• _YOUR GOAL_: In the lines below, look for "ellipse". Copy each line where it appears.

• _DATA FOR THE TASK_:
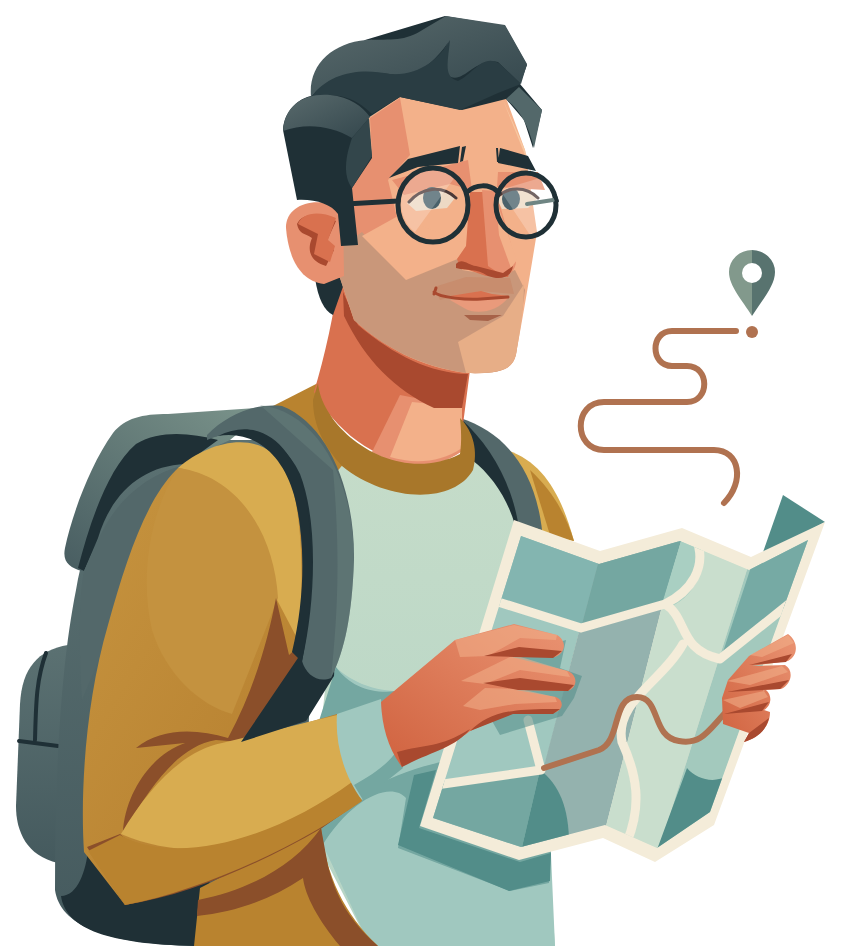
<!DOCTYPE html>
<html lang="en">
<head>
<meta charset="utf-8">
<title>Traveller with a map</title>
<style>
:root{--ink:#1f3036;--slate:#53686a;--slate-light:#718a84;--ochre:#b9832f;--gold:#d8ac50;--umber:#8b4f2a;--collar:#a8772a;--mint:#c1d9c6;--aqua:#a0c8bf;--teal:#74a7a1;--teal-deep:#528d89;--paper:#f4ecd9;--skin:#f3b18a;--skin-warm:#e79070;--skin-red:#d9714f;--skin-dark:#a9492f;--beard:#c9977a;--route:#b07250}
html,body{margin:0;background:#fff;overflow:hidden}
svg{display:block}
.ink{fill:var(--ink)}.slate{fill:var(--slate)}.slate-light{fill:var(--slate-light)}
.ochre{fill:var(--ochre)}.gold{fill:var(--gold)}.umber{fill:var(--umber)}.collar{fill:var(--collar)}
.mint{fill:var(--mint)}.aqua{fill:var(--aqua)}.teal{fill:var(--teal)}.teal-deep{fill:var(--teal-deep)}.paper{fill:var(--paper)}
.skin{fill:var(--skin)}.skin-warm{fill:var(--skin-warm)}.skin-red{fill:var(--skin-red)}.skin-dark{fill:var(--skin-dark)}.beard{fill:var(--beard)}
.line{fill:none;stroke-linecap:round;stroke-linejoin:round}
.road{stroke:var(--paper);stroke-width:9}
.trail{stroke:var(--route);stroke-width:6}
.frame{stroke:var(--ink);stroke-width:5}
.crease{stroke:var(--skin-dark);stroke-width:3}
</style>
</head>
<body>
<svg width="841" height="946" viewBox="0 0 841 946" role="img" aria-label="Man with glasses and a backpack holding a folded map">
<defs>
<linearGradient id="packShade" x1="0" y1="0" x2="0" y2="1"><stop offset="0" stop-color="#5b7172"/><stop offset="1" stop-color="#455a5e"/></linearGradient>
<linearGradient id="flapShade" x1="0" y1="1" x2="1" y2="0"><stop offset="0" stop-color="#485d61"/><stop offset="1" stop-color="#7c958c"/></linearGradient>
<linearGradient id="sleeveShade" x1="0" y1="0" x2="1" y2="1"><stop offset="0" stop-color="#c79540"/><stop offset="1" stop-color="#b27a2b"/></linearGradient>
<linearGradient id="frontShade" x1="0" y1="0" x2="0" y2="1"><stop offset="0" stop-color="#c5dcc9"/><stop offset="1" stop-color="#b5d4c5"/></linearGradient>
<linearGradient id="hairShade" x1="0" y1="0" x2="1" y2="1"><stop offset="0" stop-color="#596a6c"/><stop offset="1" stop-color="#34474d"/></linearGradient>
<linearGradient id="handShade" x1="0" y1="1" x2="1" y2="0"><stop offset="0" stop-color="#d0623f"/><stop offset="1" stop-color="#ea9473"/></linearGradient>
<clipPath id="mapSheet"><path d="M521 536 599 564 680 541 749 570 808 540 710 812 657 848 605 825 521 847 433 818Z"/></clipPath>
</defs>

<g id="backpack">
<path fill="url(#packShade)" d="M68 645C38 650 22 668 20 704L16 806C16 832 27 856 58 863Z"/>
<path class="line" stroke="#1f3036" stroke-width="4" d="M19 741 58 746M46 653C36 680 36 705 35 740"/>
<path fill="url(#packShade)" d="M190 440C120 455 88 520 76 590C60 670 55 780 55 890C60 925 105 944 195 946L300 946 320 440Z"/>
<path class="ink" d="M61 896C78 896 86 870 88 850L130 890 210 880 195 946C110 944 66 930 61 896Z"/>
<path fill="url(#flapShade)" d="M65 548C72 515 90 465 113 433C125 418 142 414 168 414L270 407 230 440 182 462C135 465 110 500 96 545L82 571C70 568 62 562 65 548Z"/>
<path class="ink" d="M78 568C90 522 108 468 136 444C160 430 190 433 218 440L185 464C143 466 112 492 98 538L84 571Z"/>
<path class="slate" d="M184 465C142 476 112 505 96 545L84 571C80 590 78 640 82 700L120 610Z"/>
</g>

<g id="far-shoulder">
<path class="gold" d="M500 448C540 458 560 490 574 541L535 535Z"/>
<path class="ochre" d="M530 470C552 490 566 515 574 541L550 535Z"/>
<path class="slate" d="M460 418C505 432 535 470 542 530L514 522 470 460Z"/>
<path class="ink" d="M460 418C490 445 510 480 518 522L508 524 466 452Z"/>
</g>

<g id="shirt">
<path fill="url(#frontShade)" d="M335 455 472 460C492 475 508 500 515 525L500 600 548 850 555 946 370 946 310 830 325 690Z"/>
<path class="aqua" d="M333 665C360 690 390 694 425 690L530 720 551 855 555 946H370L316 830 335 715Z"/>
<path class="teal" d="M336 667C352 690 380 696 407 689L390 712 336 718 318 724Z"/>
<path class="teal" d="M318 832C350 792 400 770 450 760L520 770 551 852 549 883 510 891 398 848 406 798C390 780 350 800 322 846Z"/>
<path class="teal-deep" d="M414 775 398 845 509 891 550 881 551 853 520 862 419 828 436 770Z"/>
<path class="ochre" d="M200 888 321 826C325 875 345 915 378 946H194Z"/>
<path class="umber" d="M198 900C250 890 295 865 321 828L328 866C338 905 355 925 378 946H340C318 920 305 895 303 878C270 900 235 912 197 916Z"/>
<path class="ochre" d="M273 406 320 382 345 462 330 480Z"/>
</g>

<g id="neck">
<path class="skin-red" d="M340 270 470 370 461 440C440 480 360 470 314 392C325 355 334 315 340 270Z"/>
<path class="skin-warm" d="M400 395 461 407V452C435 470 400 468 372 452Z"/>
<path class="skin" d="M412 402 462 407V448C440 463 414 464 390 457Z"/>
<path class="skin-dark" d="M343 292 358 325C395 356 430 373 468 374L462 408H434C395 390 365 360 344 316Z"/>
<path class="collar" d="M318 383C322 430 395 487 460 454C462 441 461 428 460 418C474 432 478 452 473 470C453 505 386 502 342 466C326 448 313 428 313 400Z"/>
</g>

<g id="near-arm">
<path fill="url(#sleeveShade)" d="M176 470C210 440 262 432 285 470C304 505 306 580 300 650L240 742 337 714 362 800C300 845 205 890 125 905L84 852C80 790 86 700 108 625C126 560 146 500 176 470Z"/>
<path class="gold" d="M178 468C210 440 262 428 286 468C304 510 304 590 298 640L276 598C250 530 205 470 178 468Z"/>
<path fill="#c4923f" d="M178 468C148 515 140 580 152 630C166 675 200 705 232 714L278 598C274 530 235 475 178 468Z"/>
<path class="umber" d="M276 598 289 655 300 645 306 670 240 742 216 740C180 746 155 780 123 832C125 795 150 755 185 743L136 748C160 728 195 728 228 738 254 690 268 640 276 598Z"/>
<path class="gold" d="M121 834C150 785 185 750 222 743L337 715C337 745 345 775 361 798C290 836 205 870 121 834Z"/>
<path class="umber" d="M87 847 120 834C142 856 190 858 235 845L362 800 322 828C260 864 190 895 125 905Z"/>
<path class="ochre" d="M120 835C180 868 280 835 352 782L362 801C300 845 205 890 125 905L88 851Z"/>
<path class="aqua" d="M337 714 381 699C383 730 390 750 402 767L362 800C343 775 335 742 337 714Z"/>
<path class="teal" d="M354 785C372 775 388 764 396 752L403 768 363 800Z"/>
</g>

<g id="near-strap">
<path class="ink" d="M214 437C262 416 300 460 306 520C312 575 306 630 300 655L241 742 306 721 334 676 346 500 280 406Z"/>
<path class="slate" d="M207 435C228 414 255 403 282 406C328 424 355 490 354 560C352 615 345 650 331 678C318 683 306 675 302 661C316 600 318 520 300 474C282 435 246 423 207 440Z"/>
<path class="slate-light" opacity=".35" d="M260 405C318 412 354 480 354 560C352 615 345 650 331 678C337 620 341 560 333 470Z"/>
<path class="ink" d="M218 436C260 415 295 445 306 500C316 560 310 620 302 662L292 652C306 595 305 535 294 495C282 452 252 430 218 436Z"/>
</g>

<g id="head">
<path class="ink" d="M315 278C318 298 324 311 333 315L346 278Z"/>
<path class="skin" d="M368 118 400 96 462 108 506 98 525 150 537 232C530 275 522 322 516 354C513 370 500 374 466 373C420 367 384 347 354 320L340 278 344 190Z"/>
<path class="skin-warm" d="M370 118 400 98 410 155 388 180 400 230 384 240 344 240 346 190 372 155Z"/>
<path fill="#f8c9a2" d="M503 100 525 150 536 190 525 155Z"/>
<path class="beard" d="M343 245 362 232 405 278 458 255 462 270 498 276 515 270 525 290 516 354C512 370 500 374 466 373C418 366 382 346 354 320L340 278Z"/>
<path fill="#e7ae87" d="M458 342 482 328 503 316 524 284C524 310 519 337 516 355C512 370 500 374 466 373Z"/>
<path class="skin" d="M362 236 398 216 462 242 460 258 406 280Z"/>
<path fill="#c5825f" d="M434 287 466 277 510 278 514 294 480 291 440 300Z" opacity=".45"/>
<g id="ear">
<path class="skin-warm" d="M343 209C316 194 285 205 286 228C288 254 298 281 324 284L344 276Z"/>
<path class="skin-dark" d="M336 221C318 212 302 213 297 224C299 234 304 233 312 238C306 252 312 262 326 266L334 250 326 243Z"/>
<path class="skin-red" d="M336 218C318 210 302 213 298 224L318 234 314 254 330 262 335 246 328 240Z"/>
</g>
<g id="nose-and-mouth">
<path class="skin-red" d="M470 192 484 192 490 258 513 265 508 277 486 276 460 267 457 259 466 246Z"/>
<path class="skin-warm" d="M482 190 496 191 516 262C515 270 511 275 503 276L488 266Z"/>
<path class="skin" d="M496 200 517 260 511 268 499 235Z"/>
<path class="skin-dark" d="M456 264C462 257 468 265 476 266L503 273 513 266C511 279 499 280 488 276 476 268 468 271 456 268Z"/>
<path class="skin-red" d="M444 297 481 291 492 294 509 296 498 301 470 299Z"/>
<path fill="#e99a7b" d="M450 300 508 298C498 311 477 316 464 308Z"/>
<path class="line crease" d="M434 292C440 298 468 300 481 299L508 297M436 288 434 294"/>
<path fill="#a76248" d="M464 315H502L488 321 470 320Z"/>
</g>
<g id="eyes">
<path class="skin-warm" d="M392 180 468 160 472 190 450 184 404 195ZM498 172 538 172 545 190 497 187Z"/>
<path fill="#edd9c4" d="M407 203C420 188 440 185 455 198L447 208 416 211ZM497 199C510 187 530 188 538 198L528 208 502 209Z"/>
<ellipse cx="432" cy="198" rx="9" ry="11" fill="#49616a"/><ellipse cx="511" cy="199" rx="9" ry="11" fill="#49616a"/>
<path class="line" stroke="#4a3938" stroke-width="3" d="M409 202C422 187 442 185 456 198M496 198C508 186 526 186 538 198"/>
<path class="ink" d="M389 178 408 159 460 146 458 163 418 167ZM462 147 466 146 463 161 460 162ZM500 148 528 156 536 171 498 163ZM496 148 498 148 499 162 497 162Z"/>
<g id="glasses">
<path fill="#fff" opacity=".22" d="M402 195A33 35 0 0 1 455 177L415 232A33 35 0 0 1 402 195ZM500 190 540 178C556 190 558 210 548 226L530 235Z"/>
<ellipse class="line frame" cx="433" cy="205" rx="35" ry="37"/>
<ellipse class="line frame" cx="526" cy="205" rx="30" ry="32"/>
<path class="line frame" d="M467 192C476 184 489 184 497 191M398 201 346 204"/>
<path class="line" stroke="#6f8583" stroke-width="4" d="M527 204 553 200"/><path class="line" stroke="#1f3036" stroke-width="4" d="M555 196 557 201"/>
</g>
</g>
<g id="hair">
<path class="ink" d="M311 96C300 98 284 110 283 130L297 200C315 199 331 204 338 214L341 246 358 245 352 188 372 158 368 118 400 97 462 110 506 99 524 120 533 148 542 110 520 84 527 65 505 26 445 16 365 40Z"/>
<path fill="url(#hairShade)" d="M311 97C308 65 332 43 366 40C393 39 404 42 424 29L446 16 505 25 527 64 521 84 498 62C475 58 465 82 451 77C428 72 445 48 450 40C430 68 415 78 390 74C360 70 330 74 311 97Z"/>
<path fill="#2a3d43" d="M450 40C448 62 443 77 458 81C474 74 482 53 500 64L521 84 498 93 460 110 400 97 372 114C350 92 330 94 311 97C330 72 360 68 390 74C420 76 440 58 450 40Z"/>
<path fill="url(#hairShade)" d="M283 131C285 104 305 93 330 95C350 97 362 106 370 117L352 138C330 125 305 123 283 131Z"/>
<path fill="#33464b" d="M352 138 369 118 372 156 352 188C343 176 345 158 352 138Z"/>
<path class="slate" d="M519 87 542 110 534 148C528 124 520 110 506 99Z"/>
</g>
</g>

<g id="map">
<path class="teal-deep" d="M783 495 825 522 762 555Z"/>
<path class="paper" d="M514 520 600 551 682 528 751 557 825 522 714 825 655 862 603 838 519 860 420 826Z"/>
<g clip-path="url(#mapSheet)">
<path class="aqua" d="M510 520 600 551 519 865 415 830Z"/>
<path fill="#94b2ae" d="M600 551 682 528 603 838 519 862Z"/>
<path fill="#c9decd" d="M682 528 751 557 655 862 603 838Z"/>
<path fill="#a3c9bd" d="M751 557 825 522 714 825 655 862Z"/>
<path fill="#83b5b0" d="M510 530 599 560 581 628 498 600Z"/>
<path class="teal" d="M599 560 682 538 662 606 581 628Z"/>
<path fill="#a9cfc2" d="M682 538 700 545C706 570 695 595 672 606L662 604Z"/>
<path fill="#76aaa4" d="M751 567 815 535 784 608 721 658Z"/>
<path class="teal" d="M433 785 540 770 519 860 420 828Z"/>
<path class="teal-deep" d="M540 770C560 785 570 810 569 850L519 860Z"/>
<path class="teal-deep" d="M687 768C697 780 715 784 730 775L708 820 655 855Z"/>
<path class="line road" d="M495 601 581 628 665 604C690 592 708 568 696 538M665 604C688 618 678 650 720 659L790 603M683 644C662 682 614 702 622 742C637 775 642 805 627 842M436 785 541 770 528 720"/>
</g>
<path class="line trail" d="M544 768 599 750C622 741 611 697 637 697C661 697 651 737 679 741C701 745 708 731 725 713"/>
</g>

<g id="near-hand">
<path class="teal-deep" opacity=".55" d="M515 655 566 640 560 668 582 676 574 698 562 716 500 735 480 700Z"/>
<path fill="url(#handShade)" d="M381 702 455 640 514 624 557 635C567 641 566 653 555 657L512 657 568 671C579 676 577 689 567 691L516 690 556 697C565 701 563 711 553 713L512 713 470 731C445 752 420 742 402 767C389 750 382 728 381 702Z"/>
<path class="skin" d="M455 640 514 625 557 635 556 640 520 638 488 656 460 657ZM461 681 514 655 567 671 570 677 520 670 485 684ZM463 706 485 688 520 689 555 697 557 702 515 704 480 710Z" opacity=".55"/>
<path class="skin-dark" d="M484 656 519 647 562 651 553 658 514 657ZM483 683 520 678 574 685 568 691 518 690ZM470 731C488 714 505 708 560 709L553 714 513 714ZM397 752C425 744 440 748 470 729C455 748 430 752 402 767Z"/>
</g>

<g id="far-hand">
<path fill="url(#handShade)" d="M749 656 788 634C798 641 799 655 788 661L752 666 785 665C794 670 792 684 781 689L730 692 766 690C773 696 771 706 764 710L770 712C770 728 757 738 744 742L749 733 723 724 722 698 728 680Z"/>
<path class="skin" opacity=".55" d="M750 655 788 635 794 643 762 657ZM727 681 782 666 788 672 750 685ZM723 700 764 691 768 697 740 708Z"/>
<path class="skin-dark" d="M749 665 792 654 786 662ZM727 692 789 680 780 689ZM724 714 769 702 762 711ZM744 742 749 733 769 718C766 731 757 738 744 742Z"/>
</g>

<g id="route">
<path class="line trail" d="M736 331H672C650 331 650 366 672 366H687C710 366 710 402 687 402H604C573 402 573 450 604 450H714C740 450 745 482 724 503"/>
<circle cx="752" cy="332" r="6" fill="#b07250"/>
<path fill="#82998c" d="M752 316C742 300 729 286 729 272A23 22 0 0 1 752 250Z"/>
<path fill="#58736f" d="M752 316C762 300 775 286 775 272A23 22 0 0 0 752 250Z"/>
<circle cx="752" cy="273" r="10" fill="#fff"/>
</g>
</svg>
</body>
</html>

• _WRITTEN REPLY_:
<ellipse cx="432" cy="198" rx="9" ry="11" fill="#49616a"/><ellipse cx="511" cy="199" rx="9" ry="11" fill="#49616a"/>
<ellipse class="line frame" cx="433" cy="205" rx="35" ry="37"/>
<ellipse class="line frame" cx="526" cy="205" rx="30" ry="32"/>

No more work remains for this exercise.